When mobile phones became essential gear rather than luxury items, a funny (yet predictable) thing happened: Watches started making their way toward obsolescence. After all, who needed them when everyone had a timekeeping device in their pocket or purse at all times anyway? And so watches became redundant, and then became passé.
Now however, if you believe a recent New York Times article, there seems to be a return to these analog vestiges of yesteryear. Author Alex Williams attributes this to a resurgent fascination with mechanical objects. In our digital, touchscreen-happy lives, there’s something comforting and elegant about gear with parts that actually — you know — move.
It’s both kind of familiar and foreign at the same time, especially to today’s 20- and 30-somethings, many of whom have never turned a TV knob, rotary-dialed a phone or, yes, worn an analog wristwatch. Yet, at least when it comes to these retro timepieces, they’re becoming a red-hot trend that’s appealing to a range of young adults — from males with an un-ironic affinity for heritage machismo (think straight razors, vinyl records, and plaid shirts), to ambitious young ingénues in Manhattan’s fashion industry.
But could there be something more at work than just a random fad? It goes back to something that Emily implied in her article, “Is The Internet Killing Our Memories?” There’s so much that’s great about modern technology, particularly digital consumer innovations, but there’s also a limit to the experience they can deliver. There’s a physicality that’s missing. There’s truly nothing quite like holding a photo in your hands, smelling the faint whiff of cologne still delicately clinging to a time-worn, hand-scrawled love letter, or watching the hands of a watch ticking by the hours, minutes or seconds.

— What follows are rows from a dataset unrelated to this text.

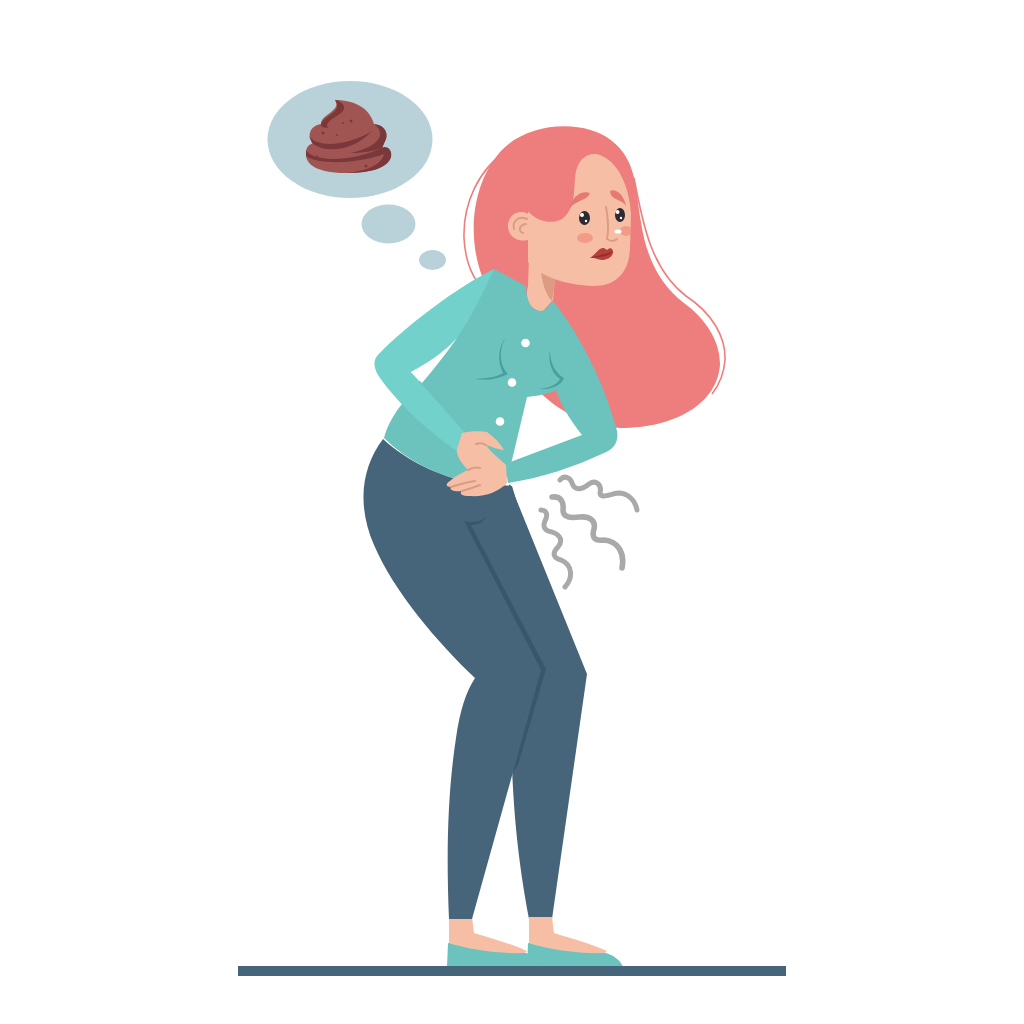
<!DOCTYPE html>
<html lang="en">
<head>
<meta charset="utf-8">
<title>Woman with stomach ache</title>
<style>
:root{--paper:#fff;--hair:#ee7e7d;--skin:#f6bfa5;--skin-shade:#dd9b83;--blush:#f0907f;--brow:#e57a72;--lip:#b8403c;--lip-dark:#8f2c2f;--eye:#2d2a30;--shirt:#6cc2bd;--sleeve:#72d1cb;--fold:#48a09e;--jeans:#47657a;--seam:#3a566b;--bubble:#b9d2da;--poo:#a15553;--poo-dark:#7b383a;--wave:#a9a9a9}
html,body{margin:0;background:var(--paper);overflow:hidden}
svg{display:block;width:1024px;height:1024px}
.hair{fill:var(--hair)}
.hair-strand{fill:none;stroke:var(--hair);stroke-width:1.6}
.skin{fill:var(--skin)}
.skin-shade{fill:var(--skin-shade)}
.skin-line{fill:none;stroke:var(--skin-shade);stroke-width:2;stroke-linecap:round}
.blush{fill:var(--blush);opacity:.75}
.brow{fill:var(--brow)}
.eye{fill:var(--eye)}
.white{fill:var(--paper)}
.shirt{fill:var(--shirt)}
.sleeve{fill:var(--sleeve)}
.fold{fill:var(--fold)}
.jeans{fill:var(--jeans)}
.seam{fill:var(--seam)}
.bubble{fill:var(--bubble)}
.poo{fill:var(--poo)}
.poo-dark{fill:var(--poo-dark)}
.waves{fill:none;stroke:var(--wave);stroke-linecap:round;stroke-linejoin:round}
</style>
</head>
<body>
<svg viewBox="0 0 1024 1024" role="img" aria-label="Worried woman holding her stomach, thinking of the toilet">
  <defs>
    <g id="shoe">
      <path class="skin" d="M449 917H472L474 933C490 938 512 944 527 951L520 957H449Z"/>
      <path class="shirt" d="M448 943C472 950 500 954 526 953C535 956 541 961 543 967H447Z"/>
    </g>
    <clipPath id="face-area"><path d="M528 213L540 180L560 150H600C620 160 631 190 631 214L630 246C630 270 618 286 594 286C566 285 541 277 528 262Z"/></clipPath>
  </defs>

  <g id="thought">
    <ellipse class="bubble" cx="350" cy="139.5" rx="82.5" ry="58.5"/>
    <ellipse class="bubble" cx="388.5" cy="224" rx="27" ry="19.5"/>
    <ellipse class="bubble" cx="432.500" cy="260" rx="13.500" ry="10"/>
    <path class="poo" d="M335 100C356 100 370 109 374 124C384 125 388 132 386 139L382 148C389 147 392 152 391 157C388 169 368 173 346 173C320 173 305 166 306 153C306 147 309 144 314 143C307 139 308 126 321 124C321 114 342 111 335 100Z"/>
    <path class="poo-dark" d="M335 100C343 111 328 114 322 122C319 125 322 128 328 128C323 120 342 116 344 109C345 104 340 101 335 100Z"/>
    <path class="poo-dark" d="M309 136C318 149 349 145 372 131C354 151 325 154 312 143Z"/>
    <path class="poo-dark" d="M306 150C312 161 347 164 384 147C390 147 392 152 391 157C386 170 366 173 346 173C368 171 382 164 384 154C358 164 317 165 306 156Z"/>
    <path class="poo-dark" d="M374 124C384 125 388 132 386 139L382 148C375 151 361 153 350 153C366 150 379 143 380 135C380 130 378 127 374 124Z"/>
    <g class="poo-dark"><circle cx="323" cy="133" r="1.500"/><circle cx="351" cy="121" r="1.500"/><circle cx="317" cy="157" r="1.500"/><circle cx="337" cy="135" r="1"/><circle cx="366" cy="166" r="1.500"/><circle cx="343" cy="123" r="1"/></g>
  </g>

  <g id="hair-back">
    <path class="hair-strand" d="M508 150C478 169 463 204 464 238C465 258 470 272 478 283"/>
    <path class="hair-strand" d="M634 178C643 226 652 270 686 296C712 313 726 337 725 360C724 374 719 385 712 394"/>
    <path class="hair" d="M482 276C467 236 472 184 500 152C528 121 585 119 612 141C636 161 636 193 641 222C646 257 660 285 684 303C707 320 720 342 720 364C718 404 674 428 621 428C583 427 552 406 538 390L520 290Z"/>
  </g>

  <g id="far-leg">
    <path class="jeans" d="M510 484L587 674L552 919H529C518 860 514 815 512 768L470 540Z"/>
    <use href="#shoe" x="80"/>
  </g>

  <g id="near-leg">
    <use href="#shoe"/>
    <path class="jeans" d="M383 439C408 462 440 476 472 483L512 486L540 580L544 670L513 772L472 919H449C446 850 448 790 456 738C460 710 466 692 475 678C438 643 394 592 374 545C357 506 361 468 383 439Z"/>
    <path class="seam" d="M464 521C473 523 481 522 487 516C483 523 477 525 471 525L546 669L518 765L513 772L541 670Z"/>
  </g>

  <g id="neck">
    <path class="skin" d="M529 255L528 286C524 300 532 312 543 311L553 300L556 268Z"/>
    <path class="skin-shade" d="M540 265L557 274C555 284 553 292 552 301C545 294 542 282 540 265Z"/>
  </g>

  <g id="shirt">
    <path class="shirt" d="M494 269L526 286C526 302 532 311 541 311C547 310 550 304 553 301C581 336 605 385 617 431C619 443 613 449 604 453C574 467 541 478 508 483L505 465L513 461L582 435C571 421 561 406 556 390C548 394 537 396 527 397L512 460L506 478L472 483C438 476 407 461 384 438C387 426 394 414 402 404C409 393 419 381 428 370C445 350 457 333 464 315Z"/>
    <path class="fold" d="M506 337C498 350 500 366 508 374C498 379 486 381 475 379C488 378 497 377 503 373C497 361 498 347 506 337Z"/>
    <path class="fold" d="M550 350C550 363 555 373 564 378C561 386 550 390 539 389C550 388 558 384 560 379C551 373 548 361 550 350Z"/>
    <path class="sleeve" d="M494 269C459 286 405 326 377 356C372 362 375 371 380 378C397 402 426 430 457 451L466 434L411 372C430 362 446 351 457 338C469 320 482 296 494 269Z"/>
    <path class="white" d="M411 372C430 362 445 351 457 338C445 355 433 370 422 383Z"/>
    <g class="white"><circle cx="525.500" cy="343" r="4.300"/><circle cx="512" cy="382.500" r="4.300"/><circle cx="500" cy="421.500" r="4.300"/></g>
  </g>

  <g id="hands">
    <path class="skin" d="M462 433C470 431 480 431 487 432C494 437 500 443 504 450C498 450 491 446 486 445C490 452 499 458 506 465L507 483C498 492 485 497 470 496C462 496 459 494 462 491C454 492 449 490 451 487C446 487 445 484 450 481C455 476 462 473 468 470C461 463 456 455 457 449Z"/>
    <path class="skin-line" d="M451 487C460 484 468 482 475 481M462 491C469 489 475 487 480 485"/>
    <path class="skin-line" d="M486 445C483 443 479 443 476 444M468 470C472 468 476 467 480 468"/>
  </g>

  <g id="head">
    <path class="skin" d="M528 213L540 180L560 150H600C620 160 631 190 631 214L630 246C630 270 618 286 594 286C566 285 541 277 528 262Z"/>
    <path class="hair" d="M528 211C536 221 551 225 562 219C579 207 572 180 577 168C581 156 592 151 602 156C621 165 629 190 631 212L638 214C637 180 632 155 610 140L560 132L510 165L500 250L526 230Z"/>
    <path class="skin" d="M530 215C522 209 510 212 508 224C507 236 518 244 530 239Z"/>
    <path class="skin-line" d="M527 219C518 215 512 222 514 229M526 224C519 225 518 231 523 233"/>
    <g id="face" clip-path="url(#face-area)">
      <path class="brow" d="M569 209C572 196 582 190 590 193C587 201 577 199 569 209Z"/>
      <path class="brow" d="M610 191C616 188 624 195 626 206C621 198 611 201 610 191Z"/>
      <ellipse class="blush" cx="585" cy="238" rx="8" ry="5"/>
      <ellipse class="blush" cx="626" cy="231" rx="6" ry="5"/>
      <path class="skin-line" d="M606 207C608 218 609 229 607 239C611 242 615 241 617 239"/>
      <ellipse class="eye" cx="584.500" cy="218" rx="5.500" ry="7"/>
      <ellipse class="eye" cx="620" cy="215" rx="5" ry="7"/>
      <g class="white"><circle cx="582" cy="215" r="2"/><circle cx="586" cy="221" r="1.200"/><circle cx="617.500" cy="212" r="2"/><circle cx="621" cy="218" r="1.200"/></g>
      <ellipse class="white" cx="618" cy="231.500" rx="3.600" ry="2"/>
      <path fill="var(--lip)" d="M590 258C596 254 599 247 604 248L607 250C610 247 613 248 613 252C613 257 607 260 602 260C597 260 594 257 590 258Z"/>
      <path fill="var(--lip-dark)" d="M590 258C597 255 606 255 613 251C609 257 599 257 590 258Z"/>
    </g>
  </g>

  <g id="pain-waves" class="waves">
    <path stroke-width="5" d="M560 480C564 475 570 477 572 483C575 492 583 489 589 484C596 479 602 485 600 493C601 499 610 494 618 493C628 493 635 500 637 510"/>
    <path stroke-width="5.600" d="M552 497C561 496 564 502 563 510C563 518 571 518 580 517C590 516 596 521 594 529C591 539 596 541 604 540C618 541 625 553 622 568"/>
    <path stroke-width="5" d="M541 510C547 510 548 515 545 521C542 528 546 531 552 532C561 535 563 541 558 547C552 553 553 558 561 560C573 565 573 578 565 587"/>
  </g>

  <rect id="ground" class="jeans" x="238" y="966" width="548" height="10"/>
</svg>
</body>
</html>
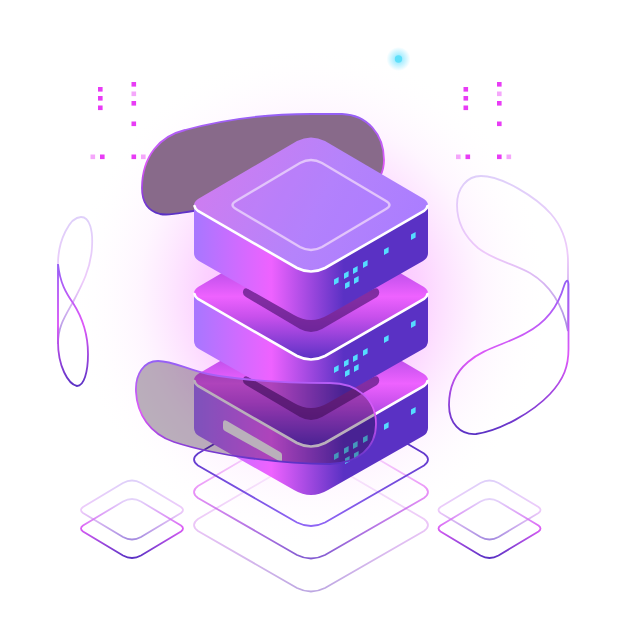
<!DOCTYPE html>
<html lang="en">
<head>
<meta charset="utf-8">
<title>Server stack illustration</title>
<style>
:root {
  --violet: #5a31c4;
  --iris: #a777ff;
  --magenta: #ee62ff;
  --pixel: #e83cf5;
  --cyan: #55dcff;
  --plum: #886a8a;
  --shade: #220026;
}
html, body { margin: 0; width: 617px; height: 617px; overflow: hidden; background: #fff; }
svg { display: block; }
.iris { stop-color: var(--iris); }
.magenta { stop-color: var(--magenta); }
.violet { stop-color: var(--violet); }
.outline { fill: none; stroke-width: 1.8; }
.pixels { fill: var(--pixel); }
.pixels .soft { opacity: .45; }
.lights { fill: var(--cyan); }
.rim { fill: none; stroke: #fff; stroke-width: 2.6; stroke-linecap: round; }
.shadow { fill: #5b1a80; opacity: .72; }
</style>
</head>
<body>
<svg width="617" height="617" viewBox="0 0 617 617" role="img" aria-label="Three stacked isometric servers with glowing lights">
  <defs>
    <radialGradient id="halo">
      <stop offset="0" stop-color="#f03cff" stop-opacity=".5"/>
      <stop offset=".45" stop-color="#f45cff" stop-opacity=".28"/>
      <stop offset=".72" stop-color="#f78cff" stop-opacity=".08"/>
      <stop offset="1" stop-color="#fff" stop-opacity="0"/>
    </radialGradient>
    <radialGradient id="spark">
      <stop offset="0" stop-color="#55dcff" stop-opacity=".75"/>
      <stop offset="1" stop-color="#55dcff" stop-opacity="0"/>
    </radialGradient>
    <linearGradient id="side">
      <stop offset="0" class="iris"/>
      <stop offset=".33" class="magenta"/>
      <stop offset=".64" class="violet"/>
      <stop offset="1" class="violet"/>
    </linearGradient>
    <linearGradient id="lid" x1="0" y1=".3" x2="1" y2=".6">
      <stop offset="0" stop-color="#cf7cf0"/>
      <stop offset=".55" stop-color="#b583fb"/>
      <stop offset="1" stop-color="#aa7dff"/>
    </linearGradient>
    <linearGradient id="deck" x1="0" y1="0" x2="0" y2="1">
      <stop offset="0" class="violet"/>
      <stop offset=".3" stop-color="#b34be6"/>
      <stop offset=".53" class="magenta"/>
      <stop offset=".68" stop-color="#c850ec"/>
      <stop offset="1" class="violet"/>
    </linearGradient>
    <linearGradient id="line" x1="0" y1="0" x2="0" y2="1">
      <stop offset="0" stop-color="#c9a8f5" stop-opacity=".5"/>
      <stop offset=".5" stop-color="#dc5df5"/>
      <stop offset="1" class="violet"/>
    </linearGradient>
    <linearGradient id="pale" x1="0" y1="0" x2="0" y2="1">
      <stop offset="0" stop-color="#cdb6f7" stop-opacity=".65"/>
      <stop offset=".5" stop-color="#e6b4f8" stop-opacity=".7"/>
      <stop offset="1" stop-color="#a58ce0"/>
    </linearGradient>
    <linearGradient id="edge" x1="0" y1="0" x2="0" y2="1">
      <stop offset="0" stop-color="#9560f5"/>
      <stop offset=".5" stop-color="#df58f8"/>
      <stop offset="1" class="violet"/>
    </linearGradient>
    <linearGradient id="floor-a" x1="0" y1="0" x2="0" y2="1">
      <stop offset=".4" stop-color="#5d35c8"/>
      <stop offset="1" stop-color="#8f65f5"/>
    </linearGradient>
    <linearGradient id="floor-b" x1="0" y1="0" x2="0" y2="1">
      <stop offset=".2" stop-color="#e26cf5" stop-opacity=".2"/>
      <stop offset=".5" stop-color="#e26cf5" stop-opacity=".75"/>
      <stop offset="1" stop-color="#6d3fc9" stop-opacity=".85"/>
    </linearGradient>
    <linearGradient id="floor-c" x1="0" y1="0" x2="0" y2="1">
      <stop offset=".1" stop-color="#e2a0f5" stop-opacity=".2"/>
      <stop offset=".5" stop-color="#dea0f2" stop-opacity=".6"/>
      <stop offset="1" stop-color="#a78ad8" stop-opacity=".75"/>
    </linearGradient>
    <path id="top-face" d="M198 199L297 141Q311 134 325 141L424 199Q432 205 424 211L325 268Q311 275 297 268L198 211Q190 205 198 199Z"/>
    <path id="side-face" d="M194 205V253Q194 258 199 261L294 315Q311 325 328 315L423 261Q428 258 428 253V205L311 190Z"/>
    <path id="front-rim" class="rim" d="M194.500 206Q195 209 198 211L297 268Q311 275 325 268L424 211Q427 209 427.500 206"/>
    <path id="light" d="M0 1.500L4.600-1V4.500L0 7Z"/>
    <g id="status-lights" class="lights">
      <use href="#light" x="334" y="278"/><use href="#light" x="344" y="272"/>
      <use href="#light" x="353" y="267"/><use href="#light" x="363" y="261"/>
      <use href="#light" x="345" y="282"/><use href="#light" x="354" y="277"/>
      <use href="#light" x="384" y="248"/><use href="#light" x="411" y="233"/>
    </g>
    <path id="drop-shadow" class="shadow" d="M244 289Q246 287 251 290L300 316Q311 321 322 316L371 290Q376 287 378 289Q381 293 377 297L322 329Q311 335 300 329L246 297Q241 294 244 289Z"/>
    <path id="tile" d="M83 507L123 483Q132 478 141 483L181 507Q185 510 181 513L141 537Q132 542 123 537L83 513Q79 510 83 507Z"/>
    <g id="tile-pair" class="outline">
      <use href="#tile" stroke="url(#pale)"/>
      <use href="#tile" y="18.500" stroke="url(#line)"/>
    </g>
    <g id="pixel-cluster" class="pixels">
      <rect x="98" y="87" width="4.600" height="4.600"/>
      <rect x="98" y="96" width="4.600" height="4.600"/>
      <rect x="98" y="105.500" width="4.600" height="4.600"/>
      <rect x="131.500" y="82" width="4.600" height="4.600"/>
      <rect x="131.500" y="91.500" width="4.600" height="4.600" class="soft"/>
      <rect x="131.500" y="101" width="4.600" height="4.600"/>
      <rect x="131.500" y="121.500" width="4.600" height="4.600"/>
      <rect x="90.500" y="154.500" width="4.600" height="4.600" class="soft"/>
      <rect x="100" y="154.500" width="4.600" height="4.600"/>
      <rect x="131.500" y="154.500" width="4.600" height="4.600"/>
      <rect x="141" y="154.500" width="4.600" height="4.600" class="soft"/>
    </g>
  </defs>

  <rect width="617" height="617" fill="#fff"/>
  <ellipse id="glow" cx="311" cy="297" rx="240" ry="252" fill="url(#halo)"/>

  <g id="spark-dot">
    <circle cx="398.500" cy="59" r="12" fill="url(#spark)"/>
    <circle cx="398.500" cy="59" r="3.700" fill="#5fe0fa"/>
  </g>

  <use href="#pixel-cluster"/>
  <use href="#pixel-cluster" x="365.500"/>

  <g id="left-loop" class="outline">
    <path d="M58 264C58 240 70 217 81 217C90 217 93 231 92 247C91 268 82 285 73 302C64 318 58 327 58 344Z" stroke="url(#pale)"/>
    <path d="M58 264C60 283 66 293 73 303C82 317 88 335 88 354C88 372 84 386 77 386C68 384 58 366 58 342Z" stroke="url(#edge)"/>
  </g>
  <g id="right-loop" class="outline">
    <path d="M457 205C457 188 467 176 481 176C502 176 536 197 551 214C564 229 568 246 568 262V331C563 306 550 285 530 273C512 263 493 260 478 248C464 236 457 221 457 205Z" stroke="url(#pale)"/>
    <path d="M568.500 284C568 279 566 280 564 286C558 307 545 323 526 333C507 344 484 348 468 362C455 373 449 389 449 405C449 423 460 435 476 434C500 431 533 412 550 394C564 379 568.500 366 568.500 349Z" stroke="url(#edge)"/>
  </g>

  <path id="rear-blob" d="M142 188C142 156 160 136 185 130C225 119 264 114 311 114H342C367 115 384 134 384 160C384 183 364 197 338 198C300 199 238 204 193 211C179 213 170 216 160 214C148 211 142 202 142 188Z" fill="var(--plum)" stroke="url(#edge)" stroke-width="1.800"/>

  <g id="floor-outlines" class="outline">
    <use href="#top-face" y="320" stroke="url(#floor-c)"/>
    <use href="#top-face" y="287" stroke="url(#floor-b)"/>
    <use href="#top-face" y="254.500" stroke="url(#floor-a)"/>
  </g>
  <use href="#tile-pair"/>
  <use href="#tile-pair" x="357.500"/>

  <g id="server-bottom" transform="translate(0 175)">
    <use href="#side-face" fill="url(#side)"/>
    <use href="#top-face" fill="url(#deck)"/>
    <use href="#front-rim"/>
    <use href="#status-lights"/>
    <path d="M223 248Q223 244 227 246L280 277Q282 278 282 280V285Q282 288 279 286L225 256Q223 255 223 253Z" fill="#fff"/>
  </g>
  <use href="#drop-shadow" y="88"/>
  <g id="server-middle" transform="translate(0 88)">
    <use href="#side-face" fill="url(#side)"/>
    <use href="#top-face" fill="url(#deck)"/>
    <use href="#front-rim"/>
    <use href="#status-lights"/>
  </g>
  <use href="#drop-shadow"/>
  <g id="server-top">
    <use href="#side-face" fill="url(#side)"/>
    <use href="#top-face" fill="url(#lid)"/>
    <use href="#front-rim"/>
    <use href="#status-lights"/>
    <path d="M236 201L300 163Q311 157 322 163L386 201Q393 205 386 209L322 247Q311 253 300 247L236 209Q229 205 236 201Z" fill="#a87bff" fill-opacity=".2" stroke="#e2c4fb" stroke-width="2.400"/>
  </g>

  <path id="front-blob" d="M136 392C135 374 144 361 158 361C173 361 188 370 208 374C245 381 287 383 330 383C357 383 376 399 376 424C376 448 358 463 330 464C283 464 217 456 174 442C150 434 137 414 136 392Z" fill="var(--shade)" fill-opacity=".31" stroke="url(#edge)" stroke-width="1.800"/>
</svg>
</body>
</html>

What I find interesting is that the least likely people to appreciate analog objects are the ones discovering it now — the digital generation. They consider these fine timepieces as symbols of taste and elegance. And to obtain them, they’re using all the tools they have at their disposal — like websites, mobile apps, social networking, etc — to snag them. People scour places like eBay, Craigslist and even Facebook Marketplace, as well as Gilt and other applications, or buy via brands’ online sites.
New school meets old school. What’s not to love about that?
I’m reminded of a recent piece of mail — my first Postagram! I’d had a party, during which a friend took a funny photo. On the spot, she launched the app, and then submitted the image (which was turned into a postcard for $0.99), before resuming the festivities. A couple of days later, I got the postcard in the mail, thanking me for an awesome time. Friends have e-mailed, shared, tagged me in and even handed me a USB drive filled with digital snaps from the same night. But it is this postcard that I have tacked on my fridge and randomly has me remembering that party whenever I happen to notice it.
Do you count yourself among the fans of analog watches? What about some other “relic” from the past that digital tech just can’t replace? Or do you think it’s lame to look back to the past, aspiring instead to a fully digital lifestyle? Let us know how you’re living in the comments.
[via The New York Times]